Exercise directions
Each line of the records that holds the word "class" should be copied out.

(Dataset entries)

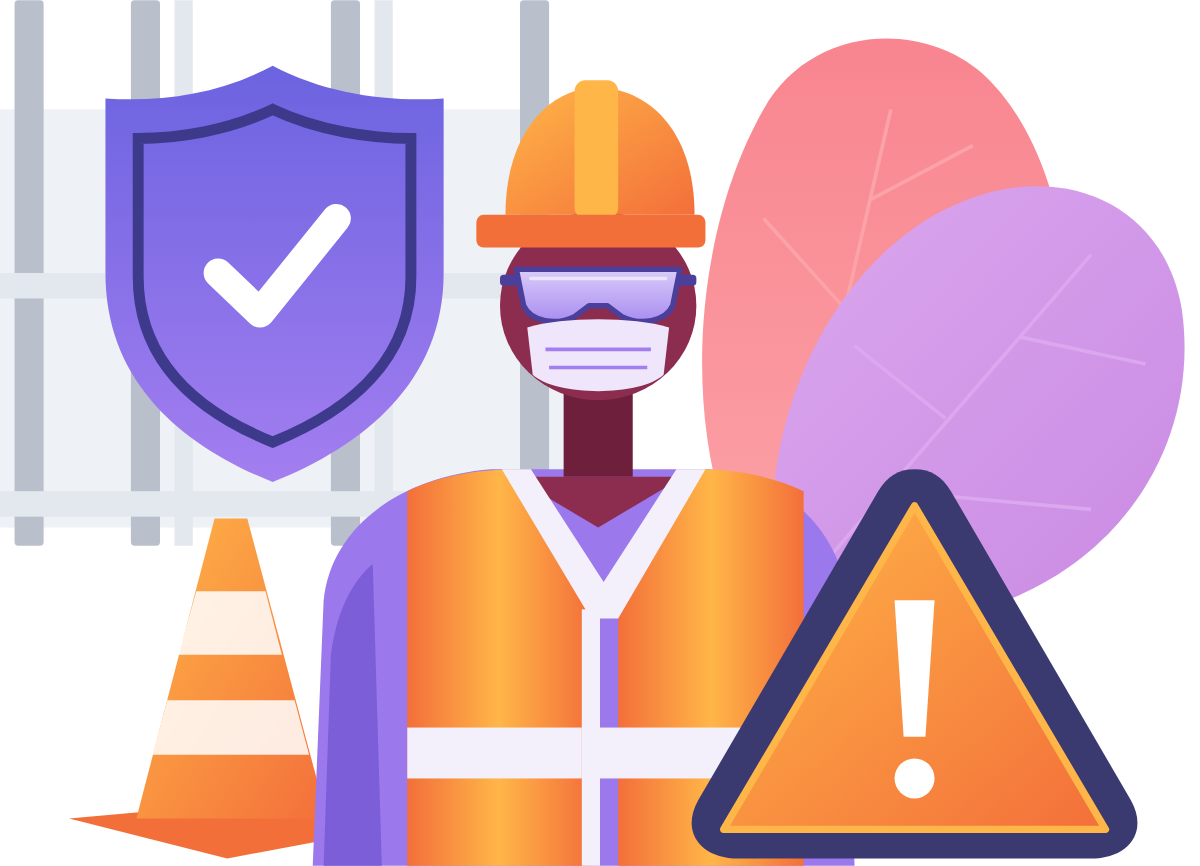
<!DOCTYPE html>
<html lang="en">
<head>
<meta charset="utf-8">
<title>Site Safety Worker</title>
<style>
  :root {
    --bg: #ffffff;
    --scaffold-dark: #b9c0cc;
    --scaffold-light: #e3e7ee;
    --panel: #eef1f5;
    --leaf-pink: #f8858f;
    --leaf-pink-light: #fca3a8;
    --leaf-purple: #c98ae3;
    --leaf-purple-light: #dba7ee;
    --shield-top: #6c63e0;
    --shield-bottom: #a37ef0;
    --shield-edge: #3d3a8c;
    --orange: #f79433;
    --orange-light: #ffb648;
    --orange-deep: #f36f3a;
    --skin: #8c2c4e;
    --skin-dark: #6e1f3c;
    --shirt: #9b78ec;
    --shirt-dark: #7c5fd8;
    --mask: #efe6fb;
    --goggle-frame: #4a3f9a;
    --goggle-lens-top: #d9ccfa;
    --goggle-lens-bottom: #a98df0;
    --stripe: #f3f0fb;
    --outline: #3b3a70;
    --white: #ffffff;
  }
  html, body { margin: 0; padding: 0; overflow: hidden; background: var(--bg); }
  .canvas { width: 1200px; height: 866px; display: block; }
</style>
</head>
<body>
<svg class="canvas" viewBox="0 0 660 476" xmlns="http://www.w3.org/2000/svg" role="img" aria-label="Construction worker in safety gear with a shield, traffic cone and warning sign">
  <defs>
    <linearGradient id="shieldFill" x1="0" y1="0" x2="0" y2="1">
      <stop offset="0" stop-color="var(--shield-top)"/>
      <stop offset="1" stop-color="var(--shield-bottom)"/>
    </linearGradient>
    <linearGradient id="orangeFill" x1="0" y1="0" x2="1" y2="1">
      <stop offset="0" stop-color="var(--orange-light)"/>
      <stop offset="1" stop-color="var(--orange-deep)"/>
    </linearGradient>
    <linearGradient id="vestFill" x1="0" y1="0" x2="1" y2="0">
      <stop offset="0" stop-color="var(--orange-deep)"/>
      <stop offset=".5" stop-color="var(--orange-light)"/>
      <stop offset="1" stop-color="var(--orange-deep)"/>
    </linearGradient>
    <linearGradient id="pinkLeafFill" x1="0" y1="0" x2="0" y2="1">
      <stop offset="0" stop-color="var(--leaf-pink)"/>
      <stop offset="1" stop-color="var(--leaf-pink-light)"/>
    </linearGradient>
    <linearGradient id="purpleLeafFill" x1="0" y1="0" x2="1" y2="1">
      <stop offset="0" stop-color="var(--leaf-purple-light)"/>
      <stop offset="1" stop-color="var(--leaf-purple)"/>
    </linearGradient>
    <linearGradient id="goggleLens" x1="0" y1="0" x2="0" y2="1">
      <stop offset="0" stop-color="var(--goggle-lens-top)"/>
      <stop offset="1" stop-color="var(--goggle-lens-bottom)"/>
    </linearGradient>
    <rect id="scaffoldPost" width="16" height="300" rx="2"/>
  </defs>

  <g class="scaffolding">
    <rect x="0" y="60" width="330" height="230" fill="var(--panel)"/>
    <g fill="var(--scaffold-dark)">
      <use href="#scaffoldPost" x="8" y="0"/>
      <use href="#scaffoldPost" x="72" y="0"/>
      <use href="#scaffoldPost" x="182" y="0"/>
      <use href="#scaffoldPost" x="286" y="0"/>
    </g>
    <g fill="var(--scaffold-light)">
      <rect x="0" y="150" width="330" height="14"/>
      <rect x="0" y="270" width="330" height="14"/>
      <rect x="96" y="0" width="10" height="300"/>
      <rect x="206" y="0" width="10" height="300"/>
    </g>
  </g>

  <g class="foliage">
    <path d="M420 330 C370 250 380 130 420 60 C445 15 505 10 540 40 C590 85 600 190 575 260 C555 310 500 340 420 330 Z" fill="url(#pinkLeafFill)"/>
    <path d="M430 320 L490 60 M465 170 L420 120 M478 110 L535 80 M455 230 L545 190" stroke="var(--leaf-pink-light)" stroke-width="2" fill="none"/>
    <path d="M430 330 C410 250 450 150 520 115 C580 85 640 110 650 170 C660 240 620 310 540 335 Z" fill="url(#purpleLeafFill)"/>
    <path d="M440 325 L600 140 M520 230 L470 190 M560 185 L630 200 M490 270 L600 280" stroke="var(--leaf-purple-light)" stroke-width="2" fill="none"/>
  </g>

  <g class="shield">
    <path d="M150 36 C180 52 215 56 244 54 L244 150 C244 210 200 245 150 265 C100 245 58 210 58 150 L58 54 C88 56 120 52 150 36 Z" fill="url(#shieldFill)"/>
    <path d="M150 60 C175 72 205 76 226 76 L226 152 C226 198 192 226 150 243 C108 226 76 198 76 152 L76 76 C97 76 125 72 150 60 Z" fill="none" stroke="var(--shield-edge)" stroke-width="6"/>
    <path d="M120 150 L143 172 L185 120" fill="none" stroke="var(--white)" stroke-width="16" stroke-linecap="round" stroke-linejoin="round"/>
  </g>

  <g class="traffic-cone">
    <path d="M38 450 L150 440 L232 452 L125 472 Z" fill="var(--orange-deep)"/>
    <path d="M118 285 L136 285 L180 450 L75 450 Z" fill="url(#orangeFill)"/>
    <path d="M108 325 L146 325 L155 360 L98 360 Z" fill="var(--white)" opacity=".85"/>
    <path d="M92 385 L162 385 L170 415 L84 415 Z" fill="var(--white)" opacity=".85"/>
  </g>

  <g class="worker">
    <path d="M172 476 L178 330 C182 290 220 262 270 258 L390 258 C430 262 462 290 466 330 L470 476 Z" fill="var(--shirt)"/>
    <path d="M178 476 L182 360 C185 335 195 318 205 310 L210 476 Z" fill="var(--shirt-dark)"/>
    <path d="M310 200 L348 200 L348 262 L310 262 Z" fill="var(--skin-dark)"/>
    <path d="M282 262 L329 290 L376 262 Z" fill="var(--skin)"/>
    <ellipse cx="329" cy="168" rx="54" ry="52" fill="var(--skin)"/>
    <path d="M224 270 C240 262 262 258 282 258 L325 330 L325 476 L224 476 Z" fill="url(#vestFill)"/>
    <path d="M442 270 C426 262 404 258 384 258 L340 330 L340 476 L442 476 Z" fill="url(#vestFill)"/>
    <path d="M276 258 L292 258 L332 320 L372 258 L388 258 L340 340 L325 340 Z" fill="var(--stripe)"/>
    <rect x="320" y="335" width="10" height="141" fill="var(--stripe)"/>
    <rect x="224" y="400" width="96" height="28" fill="var(--stripe)"/>
    <rect x="330" y="400" width="112" height="28" fill="var(--stripe)"/>
    <path d="M278 118 C278 70 305 48 328 48 C355 48 382 70 382 118 Z" fill="url(#orangeFill)"/>
    <rect x="316" y="44" width="24" height="76" rx="6" fill="var(--orange-light)"/>
    <rect x="262" y="118" width="126" height="18" rx="4" fill="var(--orange-deep)"/>
    <g class="safety-goggles">
      <rect x="275" y="151" width="10" height="6" rx="2" fill="var(--goggle-frame)"/>
      <rect x="373" y="151" width="10" height="6" rx="2" fill="var(--goggle-frame)"/>
      <path d="M284 148 L374 148 L370 168 C366 177 352 179 342 174 L334 168 L324 168 L316 174 C306 179 292 177 288 168 Z" fill="url(#goggleLens)" stroke="var(--goggle-frame)" stroke-width="3" stroke-linejoin="round"/>
      <path d="M292 153 L366 153" stroke="var(--white)" stroke-width="2" stroke-linecap="round" opacity=".6"/>
    </g>
    <path d="M290 180 C310 174 348 174 368 180 L365 206 C352 218 306 218 293 206 Z" fill="var(--mask)"/>
    <path d="M300 192 L358 192 M302 202 L356 202" stroke="var(--shield-bottom)" stroke-width="2"/>
  </g>

  <g class="warning-sign">
    <path d="M503 258 C512 258 518 262 523 270 L622 440 C632 458 620 472 600 472 L406 472 C386 472 374 458 384 440 L483 270 C488 262 494 258 503 258 Z" fill="var(--outline)"/>
    <path d="M503 278 L608 456 L398 456 Z" fill="url(#orangeFill)" stroke="var(--orange-light)" stroke-width="4" stroke-linejoin="round"/>
    <path d="M492 330 L514 330 L509 405 L497 405 Z" fill="var(--white)"/>
    <circle cx="503" cy="428" r="11" fill="var(--white)"/>
  </g>
</svg>
</body>
</html>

Solution for this task
<svg class="canvas" viewBox="0 0 660 476" xmlns="http://www.w3.org/2000/svg" role="img" aria-label="Construction worker in safety gear with a shield, traffic cone and warning sign">
  <g class="scaffolding">
  <g class="foliage">
  <g class="shield">
  <g class="traffic-cone">
  <g class="worker">
    <g class="safety-goggles">
  <g class="warning-sign">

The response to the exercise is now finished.